## Activity
Please return the lines of the data that contain "bold".

## Entries shown

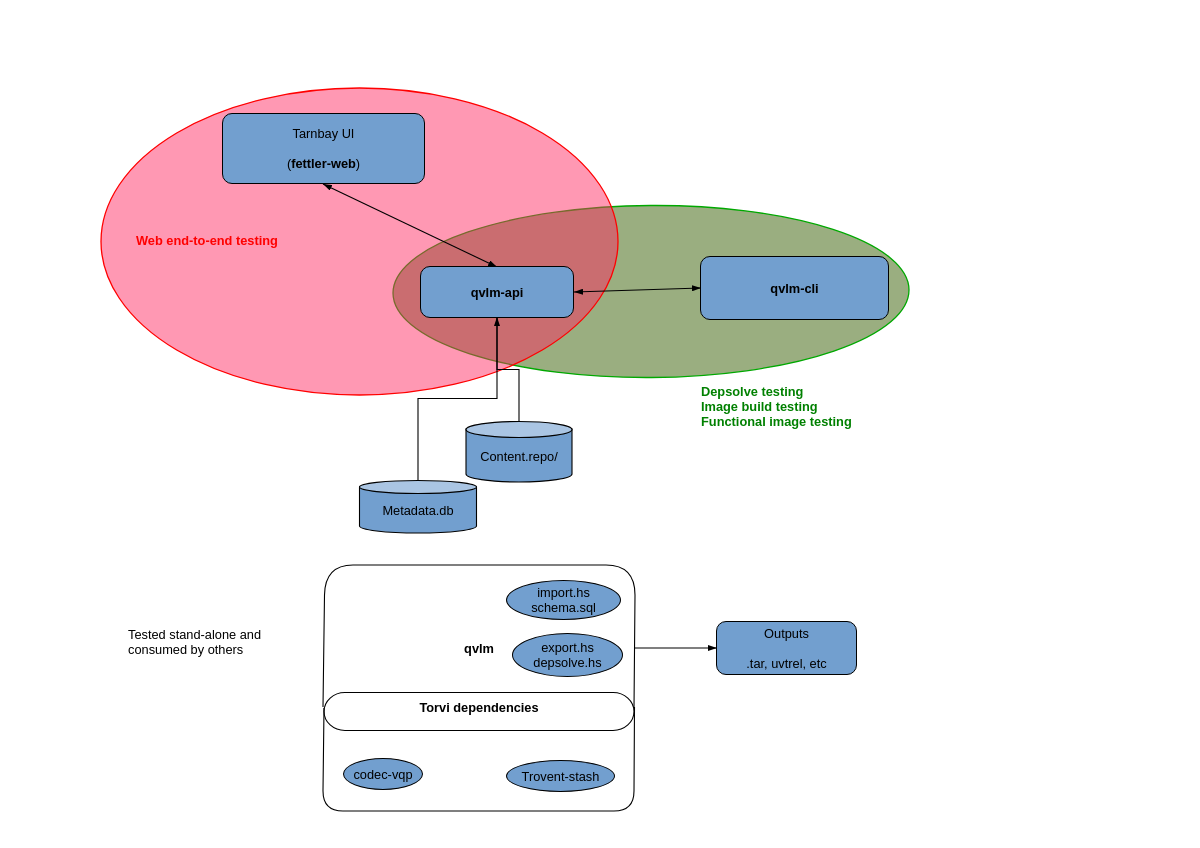
<!DOCTYPE html>
<html lang="en">
<head>
<meta charset="utf-8">
<title>Component and testing overview</title>
<style>
:root {
  --paper: #ffffff;
  --ink: #000000;
  --node: #729fcf;
  --node-light: #aac5e3;
  --web: #ff0000;
  --web-fill: rgba(255, 38, 95, 0.47);
  --image: #00a800;
  --image-fill: #9aae80;
  --image-text: #008000;
}
* { box-sizing: border-box; margin: 0; }
html, body { width: 1200px; height: 848px; overflow: hidden; background: var(--paper); }
.diagram {
  position: relative;
  width: 1200px;
  height: 848px;
  overflow: hidden;
  color: var(--ink);
  font: 12.8px/15px "Liberation Sans", Arial, sans-serif;
}
.shapes { position: absolute; left: 0; top: 0; }
.zone-web { fill: var(--web-fill); stroke: var(--web); }
.zone-image { fill: var(--image-fill); stroke: var(--image); }
.connector, .frame { fill: none; stroke: var(--ink); }
.store-body { fill: var(--node); stroke: var(--ink); }
.store-lid { fill: var(--node-light); stroke: var(--ink); }
.node, .label {
  position: absolute;
  left: var(--x);
  top: var(--y);
  white-space: nowrap;
}
.node {
  width: var(--w);
  height: var(--h);
  display: flex;
  flex-direction: column;
  align-items: center;
  justify-content: center;
  text-align: center;
}
.box { background: var(--node); border: 1px solid var(--ink); border-radius: 10px; }
.box.spaced { gap: 15px; }
.module { background: var(--node); border: 1px solid var(--ink); border-radius: 50%; }
.strong { font-weight: bold; }
.web-text { color: var(--web); font-weight: bold; }
.image-text { color: var(--image-text); font-weight: bold; }
</style>
</head>
<body>
<main class="diagram">
  <svg class="shapes" width="1200" height="848" viewBox="0 0 1200 848" aria-hidden="true">
    <defs>
      <marker id="arrow" markerUnits="userSpaceOnUse" markerWidth="10" markerHeight="6" refX="9" refY="3" orient="auto-start-reverse">
        <polygon points="0,0 9,3 0,6"/>
      </marker>
    </defs>
    <g class="zones" stroke-width="1.3">
      <ellipse class="zone-image" cx="651" cy="291.5" rx="258" ry="86" transform="rotate(-0.4 651 291.5)"/>
      <ellipse class="zone-web" cx="359.5" cy="241.5" rx="258.5" ry="153.5"/>
    </g>
    <g class="connectors" stroke-width="1.1">
      <line class="connector" x1="323" y1="184" x2="497" y2="267" marker-start="url(#arrow)" marker-end="url(#arrow)"/>
      <line class="connector" x1="574" y1="292" x2="701" y2="288" marker-start="url(#arrow)" marker-end="url(#arrow)"/>
      <polyline class="connector" points="418,481 418,398.5 497,398.5 497,317" marker-end="url(#arrow)"/>
      <polyline class="connector" points="519,422 519,369.5 497,369.5 497,317"/>
      <line class="connector" x1="635" y1="648" x2="717" y2="648" marker-end="url(#arrow)"/>
    </g>
    <g class="stores" stroke-width="1.1">
      <path class="store-body" d="M466 429V474A53 8 0 0 0 572 474V429Z"/>
      <ellipse class="store-lid" cx="519" cy="429.5" rx="53" ry="8"/>
      <path class="store-body" d="M359.5 487V526A58.5 7 0 0 0 476.5 526V487Z"/>
      <ellipse class="store-lid" cx="418" cy="487" rx="58.5" ry="6.5"/>
    </g>
    <g class="frames" stroke-width="1.1">
      <path class="frame" d="M323 707L324.5 595Q325 565 353 565H606Q635 565 635 595L634 708"/>
      <path class="frame" d="M324 708L323 791Q323 811 343 811H614Q634 811 634 791L634.5 707"/>
      <rect class="frame" x="324" y="692.5" width="310" height="38" rx="21" ry="19"/>
    </g>
  </svg>

  <div class="node box spaced" style="--x:222px;--y:113px;--w:203px;--h:71px">
    <span>Tarnbay UI</span>
    <span>(<b>fettler-web</b>)</span>
  </div>
  <div class="node box strong" style="--x:420px;--y:266px;--w:154px;--h:52px">qvlm-api</div>
  <div class="node box strong" style="--x:700px;--y:256px;--w:189px;--h:64px">qvlm-cli</div>
  <div class="node box spaced" style="--x:716px;--y:621px;--w:141px;--h:54px">
    <span>Outputs</span>
    <span>.tar, uvtrel, etc</span>
  </div>

  <div class="node" style="--x:466px;--y:446px;--w:106px;--h:20px">Content.repo/</div>
  <div class="node" style="--x:359px;--y:500px;--w:118px;--h:20px">Metadata.db</div>

  <div class="node module" style="--x:506px;--y:580px;--w:115px;--h:40px">
    <span>import.hs</span>
    <span>schema.sql</span>
  </div>
  <div class="node module" style="--x:512px;--y:633px;--w:111px;--h:44px">
    <span>export.hs</span>
    <span>depsolve.hs</span>
  </div>
  <div class="node module" style="--x:343px;--y:758px;--w:80px;--h:32px">codec-vqp</div>
  <div class="node module" style="--x:506px;--y:760px;--w:109px;--h:32px">Trovent-stash</div>

  <div class="node strong" style="--x:449px;--y:638px;--w:60px;--h:20px">qvlm</div>
  <div class="node strong" style="--x:324px;--y:697px;--w:310px;--h:20px">Torvi dependencies</div>

  <p class="label web-text" style="--x:136px;--y:233px">Web end-to-end testing</p>
  <p class="label image-text" style="--x:701px;--y:384px">Depsolve testing<br>Image build testing<br>Functional image testing</p>
  <p class="label" style="--x:128px;--y:627px">Tested stand-alone and<br>consumed by others</p>
</main>
</body>
</html>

## Solved problem
.strong { font-weight: bold; }
.web-text { color: var(--web); font-weight: bold; }
.image-text { color: var(--image-text); font-weight: bold; }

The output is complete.